### About this task
Scan the data for "length" and copy each matching line.

### Stored entries
==================================================

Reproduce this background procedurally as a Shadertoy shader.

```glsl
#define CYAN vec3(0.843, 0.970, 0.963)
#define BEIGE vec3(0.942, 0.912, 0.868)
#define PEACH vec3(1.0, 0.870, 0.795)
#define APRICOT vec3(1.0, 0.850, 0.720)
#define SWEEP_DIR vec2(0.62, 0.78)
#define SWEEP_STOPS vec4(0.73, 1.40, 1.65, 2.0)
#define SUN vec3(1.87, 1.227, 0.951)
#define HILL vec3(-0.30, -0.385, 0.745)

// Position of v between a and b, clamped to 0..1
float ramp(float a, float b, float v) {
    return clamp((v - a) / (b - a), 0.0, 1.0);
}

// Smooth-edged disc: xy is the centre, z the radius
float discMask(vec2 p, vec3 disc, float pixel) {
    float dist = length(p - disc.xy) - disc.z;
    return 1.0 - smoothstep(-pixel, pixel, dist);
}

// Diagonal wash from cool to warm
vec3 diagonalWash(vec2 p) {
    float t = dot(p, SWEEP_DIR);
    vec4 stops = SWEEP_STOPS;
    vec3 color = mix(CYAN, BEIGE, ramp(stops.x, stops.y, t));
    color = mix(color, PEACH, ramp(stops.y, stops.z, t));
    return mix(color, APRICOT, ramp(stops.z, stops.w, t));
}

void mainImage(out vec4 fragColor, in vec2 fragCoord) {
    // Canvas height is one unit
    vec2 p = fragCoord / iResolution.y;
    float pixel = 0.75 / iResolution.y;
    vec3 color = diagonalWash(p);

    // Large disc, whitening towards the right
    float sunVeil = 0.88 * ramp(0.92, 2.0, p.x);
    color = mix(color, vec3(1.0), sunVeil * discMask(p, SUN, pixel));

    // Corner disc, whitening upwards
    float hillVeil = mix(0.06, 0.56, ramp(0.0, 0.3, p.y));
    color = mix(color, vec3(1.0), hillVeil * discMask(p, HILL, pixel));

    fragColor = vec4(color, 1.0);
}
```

==================================================

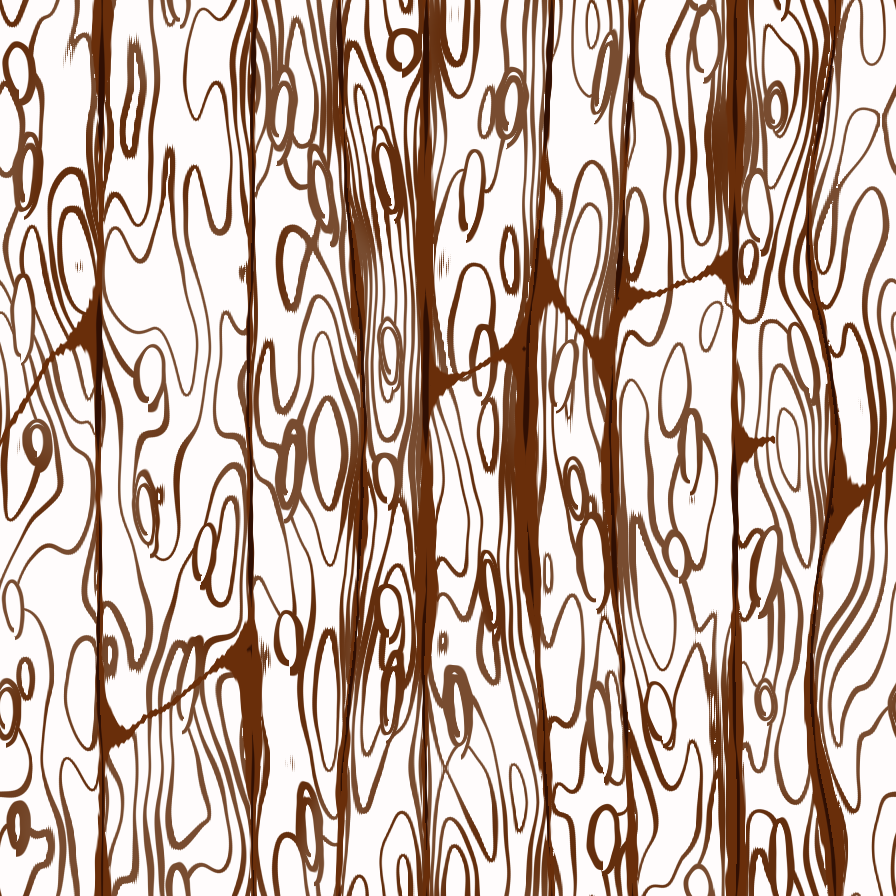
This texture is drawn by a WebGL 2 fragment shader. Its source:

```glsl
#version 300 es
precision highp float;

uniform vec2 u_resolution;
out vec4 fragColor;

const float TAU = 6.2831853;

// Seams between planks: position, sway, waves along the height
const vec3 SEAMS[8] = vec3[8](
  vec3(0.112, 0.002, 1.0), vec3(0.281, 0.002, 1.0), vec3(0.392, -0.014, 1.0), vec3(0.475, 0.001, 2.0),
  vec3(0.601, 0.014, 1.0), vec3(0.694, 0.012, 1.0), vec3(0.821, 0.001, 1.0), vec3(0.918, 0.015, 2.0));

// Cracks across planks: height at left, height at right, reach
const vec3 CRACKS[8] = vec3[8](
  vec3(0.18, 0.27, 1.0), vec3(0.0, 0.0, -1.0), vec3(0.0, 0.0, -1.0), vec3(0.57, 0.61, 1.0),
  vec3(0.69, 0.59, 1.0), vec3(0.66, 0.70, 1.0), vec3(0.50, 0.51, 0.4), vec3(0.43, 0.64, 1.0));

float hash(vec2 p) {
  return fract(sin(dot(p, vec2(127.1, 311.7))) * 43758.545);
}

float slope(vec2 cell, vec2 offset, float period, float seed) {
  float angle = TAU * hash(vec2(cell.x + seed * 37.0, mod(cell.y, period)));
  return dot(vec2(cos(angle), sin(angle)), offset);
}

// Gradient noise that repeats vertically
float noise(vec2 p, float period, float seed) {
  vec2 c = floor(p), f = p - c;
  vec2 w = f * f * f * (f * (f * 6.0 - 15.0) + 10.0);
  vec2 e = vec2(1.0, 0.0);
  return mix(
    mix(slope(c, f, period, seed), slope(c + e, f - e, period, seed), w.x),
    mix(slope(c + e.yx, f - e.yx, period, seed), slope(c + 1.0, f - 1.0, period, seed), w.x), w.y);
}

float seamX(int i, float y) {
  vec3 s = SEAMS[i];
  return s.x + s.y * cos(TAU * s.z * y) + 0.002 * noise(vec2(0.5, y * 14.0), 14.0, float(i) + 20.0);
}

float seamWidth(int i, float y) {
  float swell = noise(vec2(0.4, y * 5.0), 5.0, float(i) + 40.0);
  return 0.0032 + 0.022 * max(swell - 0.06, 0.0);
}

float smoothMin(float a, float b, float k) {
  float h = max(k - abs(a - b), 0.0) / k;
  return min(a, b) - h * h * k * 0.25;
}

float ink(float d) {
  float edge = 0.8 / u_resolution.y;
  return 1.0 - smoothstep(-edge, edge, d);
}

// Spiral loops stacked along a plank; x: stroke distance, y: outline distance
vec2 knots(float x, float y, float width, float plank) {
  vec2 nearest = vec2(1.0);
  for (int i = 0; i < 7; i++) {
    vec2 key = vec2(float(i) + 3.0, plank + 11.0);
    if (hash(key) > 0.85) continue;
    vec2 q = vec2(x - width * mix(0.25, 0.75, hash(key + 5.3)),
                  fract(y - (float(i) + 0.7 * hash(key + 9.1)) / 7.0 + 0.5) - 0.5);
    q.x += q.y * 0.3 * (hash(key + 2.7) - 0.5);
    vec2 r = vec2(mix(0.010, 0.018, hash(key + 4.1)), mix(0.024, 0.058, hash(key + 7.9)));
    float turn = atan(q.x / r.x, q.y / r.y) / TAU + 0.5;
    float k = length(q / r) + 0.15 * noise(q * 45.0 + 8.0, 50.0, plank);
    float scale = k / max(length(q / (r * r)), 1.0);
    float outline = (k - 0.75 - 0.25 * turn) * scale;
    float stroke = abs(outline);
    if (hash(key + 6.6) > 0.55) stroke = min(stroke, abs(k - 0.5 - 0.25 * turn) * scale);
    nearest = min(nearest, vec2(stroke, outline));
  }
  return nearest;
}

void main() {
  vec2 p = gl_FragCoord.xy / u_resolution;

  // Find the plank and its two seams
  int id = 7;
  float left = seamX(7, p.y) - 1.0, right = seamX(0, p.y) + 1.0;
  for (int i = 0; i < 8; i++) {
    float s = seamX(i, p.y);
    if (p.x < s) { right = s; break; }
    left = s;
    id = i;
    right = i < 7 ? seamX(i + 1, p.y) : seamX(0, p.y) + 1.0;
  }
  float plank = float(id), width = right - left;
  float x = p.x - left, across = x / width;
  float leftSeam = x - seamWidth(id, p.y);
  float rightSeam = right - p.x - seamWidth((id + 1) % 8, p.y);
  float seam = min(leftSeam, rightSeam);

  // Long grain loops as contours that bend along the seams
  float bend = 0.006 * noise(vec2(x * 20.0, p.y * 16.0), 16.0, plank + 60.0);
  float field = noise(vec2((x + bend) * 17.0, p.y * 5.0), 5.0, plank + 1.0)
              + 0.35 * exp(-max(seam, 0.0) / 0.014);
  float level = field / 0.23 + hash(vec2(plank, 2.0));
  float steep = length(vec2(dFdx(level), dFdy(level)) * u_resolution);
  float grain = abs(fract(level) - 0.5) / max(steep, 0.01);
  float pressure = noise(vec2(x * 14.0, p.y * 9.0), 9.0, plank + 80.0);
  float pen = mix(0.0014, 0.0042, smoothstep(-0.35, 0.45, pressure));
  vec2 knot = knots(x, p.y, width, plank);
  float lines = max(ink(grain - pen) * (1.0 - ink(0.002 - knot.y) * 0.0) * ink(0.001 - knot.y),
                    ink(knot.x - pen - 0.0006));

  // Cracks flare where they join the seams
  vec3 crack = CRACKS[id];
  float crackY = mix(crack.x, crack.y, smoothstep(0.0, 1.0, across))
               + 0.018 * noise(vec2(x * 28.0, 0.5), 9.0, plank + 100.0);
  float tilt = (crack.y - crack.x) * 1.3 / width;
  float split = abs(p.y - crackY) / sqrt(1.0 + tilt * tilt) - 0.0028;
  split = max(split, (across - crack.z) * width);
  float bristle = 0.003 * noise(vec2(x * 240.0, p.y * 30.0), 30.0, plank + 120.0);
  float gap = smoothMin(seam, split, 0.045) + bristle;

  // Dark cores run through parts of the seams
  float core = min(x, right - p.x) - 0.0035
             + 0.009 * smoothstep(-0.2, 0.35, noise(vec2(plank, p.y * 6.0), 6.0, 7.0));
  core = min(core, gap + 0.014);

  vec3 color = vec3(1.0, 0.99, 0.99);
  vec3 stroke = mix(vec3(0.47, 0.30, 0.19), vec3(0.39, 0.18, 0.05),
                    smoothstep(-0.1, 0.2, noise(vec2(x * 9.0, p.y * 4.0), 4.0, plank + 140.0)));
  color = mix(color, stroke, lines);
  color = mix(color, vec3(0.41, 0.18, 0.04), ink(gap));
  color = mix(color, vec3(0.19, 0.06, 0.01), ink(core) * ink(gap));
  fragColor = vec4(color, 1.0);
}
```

==================================================

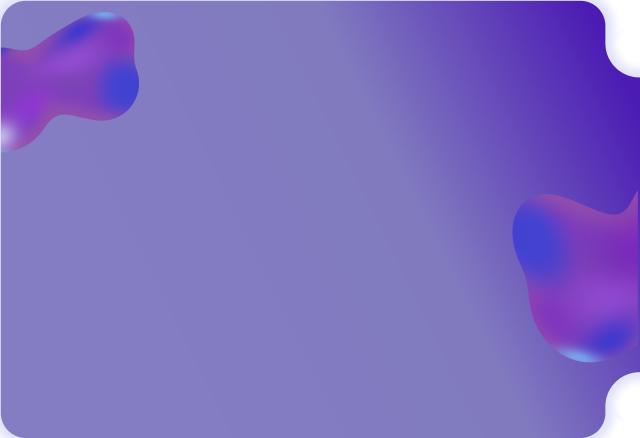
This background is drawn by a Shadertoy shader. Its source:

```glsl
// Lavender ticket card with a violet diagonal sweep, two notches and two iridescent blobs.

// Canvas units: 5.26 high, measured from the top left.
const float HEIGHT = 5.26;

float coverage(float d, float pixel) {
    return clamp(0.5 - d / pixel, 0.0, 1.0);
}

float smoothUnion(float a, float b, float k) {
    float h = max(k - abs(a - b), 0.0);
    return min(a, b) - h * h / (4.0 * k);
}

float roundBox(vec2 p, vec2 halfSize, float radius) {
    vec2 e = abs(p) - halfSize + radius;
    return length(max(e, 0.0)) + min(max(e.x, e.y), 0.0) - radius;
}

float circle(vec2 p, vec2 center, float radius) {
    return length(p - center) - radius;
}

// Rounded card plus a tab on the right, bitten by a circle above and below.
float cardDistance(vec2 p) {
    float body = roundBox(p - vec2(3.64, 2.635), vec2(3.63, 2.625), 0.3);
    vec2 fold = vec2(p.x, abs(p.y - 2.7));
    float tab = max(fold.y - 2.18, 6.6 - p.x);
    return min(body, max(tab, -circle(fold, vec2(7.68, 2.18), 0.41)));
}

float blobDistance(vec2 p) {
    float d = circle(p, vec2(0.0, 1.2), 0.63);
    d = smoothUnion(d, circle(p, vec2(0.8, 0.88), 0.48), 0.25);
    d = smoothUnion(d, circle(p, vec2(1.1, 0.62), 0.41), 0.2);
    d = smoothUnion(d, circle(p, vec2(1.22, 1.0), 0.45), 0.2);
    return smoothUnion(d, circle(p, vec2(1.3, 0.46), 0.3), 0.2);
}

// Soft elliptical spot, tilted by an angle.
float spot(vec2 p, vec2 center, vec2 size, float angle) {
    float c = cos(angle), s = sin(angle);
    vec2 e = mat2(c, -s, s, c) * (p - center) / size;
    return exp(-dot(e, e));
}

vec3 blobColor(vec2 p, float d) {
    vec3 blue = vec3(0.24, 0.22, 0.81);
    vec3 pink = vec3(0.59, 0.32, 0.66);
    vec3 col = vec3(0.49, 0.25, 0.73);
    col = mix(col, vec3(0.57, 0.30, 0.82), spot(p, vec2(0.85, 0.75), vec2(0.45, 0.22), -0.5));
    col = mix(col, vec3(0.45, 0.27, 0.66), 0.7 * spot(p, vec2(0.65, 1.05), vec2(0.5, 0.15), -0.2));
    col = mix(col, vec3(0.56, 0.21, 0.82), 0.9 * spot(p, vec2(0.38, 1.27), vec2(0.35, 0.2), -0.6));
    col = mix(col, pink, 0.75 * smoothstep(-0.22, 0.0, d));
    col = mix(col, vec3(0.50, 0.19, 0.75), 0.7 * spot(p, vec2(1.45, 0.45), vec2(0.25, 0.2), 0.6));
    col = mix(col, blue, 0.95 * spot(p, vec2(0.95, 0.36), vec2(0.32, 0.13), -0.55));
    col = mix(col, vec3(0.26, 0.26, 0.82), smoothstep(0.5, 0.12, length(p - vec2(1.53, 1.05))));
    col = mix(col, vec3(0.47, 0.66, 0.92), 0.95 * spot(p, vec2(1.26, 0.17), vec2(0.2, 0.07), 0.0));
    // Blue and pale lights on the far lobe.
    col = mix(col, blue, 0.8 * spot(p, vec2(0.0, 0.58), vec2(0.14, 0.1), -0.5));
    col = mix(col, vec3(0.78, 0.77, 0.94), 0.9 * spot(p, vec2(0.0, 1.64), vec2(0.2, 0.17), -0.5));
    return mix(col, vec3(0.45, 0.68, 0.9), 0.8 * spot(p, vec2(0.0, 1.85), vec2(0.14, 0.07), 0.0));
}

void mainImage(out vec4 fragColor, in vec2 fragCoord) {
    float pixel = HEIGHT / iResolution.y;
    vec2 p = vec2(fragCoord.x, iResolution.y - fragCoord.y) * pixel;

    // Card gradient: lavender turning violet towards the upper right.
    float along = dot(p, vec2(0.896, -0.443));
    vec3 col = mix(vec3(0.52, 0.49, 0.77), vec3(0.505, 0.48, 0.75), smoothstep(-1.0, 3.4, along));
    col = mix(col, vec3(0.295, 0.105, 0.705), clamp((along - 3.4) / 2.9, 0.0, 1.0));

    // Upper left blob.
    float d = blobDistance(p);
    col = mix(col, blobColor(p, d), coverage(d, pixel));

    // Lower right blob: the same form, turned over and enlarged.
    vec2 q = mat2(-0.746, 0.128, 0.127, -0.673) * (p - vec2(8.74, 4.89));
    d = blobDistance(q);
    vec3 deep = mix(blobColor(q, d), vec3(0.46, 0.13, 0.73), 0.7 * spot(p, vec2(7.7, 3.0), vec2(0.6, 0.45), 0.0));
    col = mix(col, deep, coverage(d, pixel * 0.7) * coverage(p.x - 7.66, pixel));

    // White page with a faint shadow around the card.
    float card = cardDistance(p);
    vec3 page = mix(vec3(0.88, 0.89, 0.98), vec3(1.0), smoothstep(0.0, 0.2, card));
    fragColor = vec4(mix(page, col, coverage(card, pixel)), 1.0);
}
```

==================================================

### Result
    float dist = length(p - disc.xy) - disc.z;
    float k = length(q / r) + 0.15 * noise(q * 45.0 + 8.0, 50.0, plank);
    float scale = k / max(length(q / (r * r)), 1.0);
  float steep = length(vec2(dFdx(level), dFdy(level)) * u_resolution);
    return length(max(e, 0.0)) + min(max(e.x, e.y), 0.0) - radius;
    return length(p - center) - radius;
    col = mix(col, vec3(0.26, 0.26, 0.82), smoothstep(0.5, 0.12, length(p - vec2(1.53, 1.05))));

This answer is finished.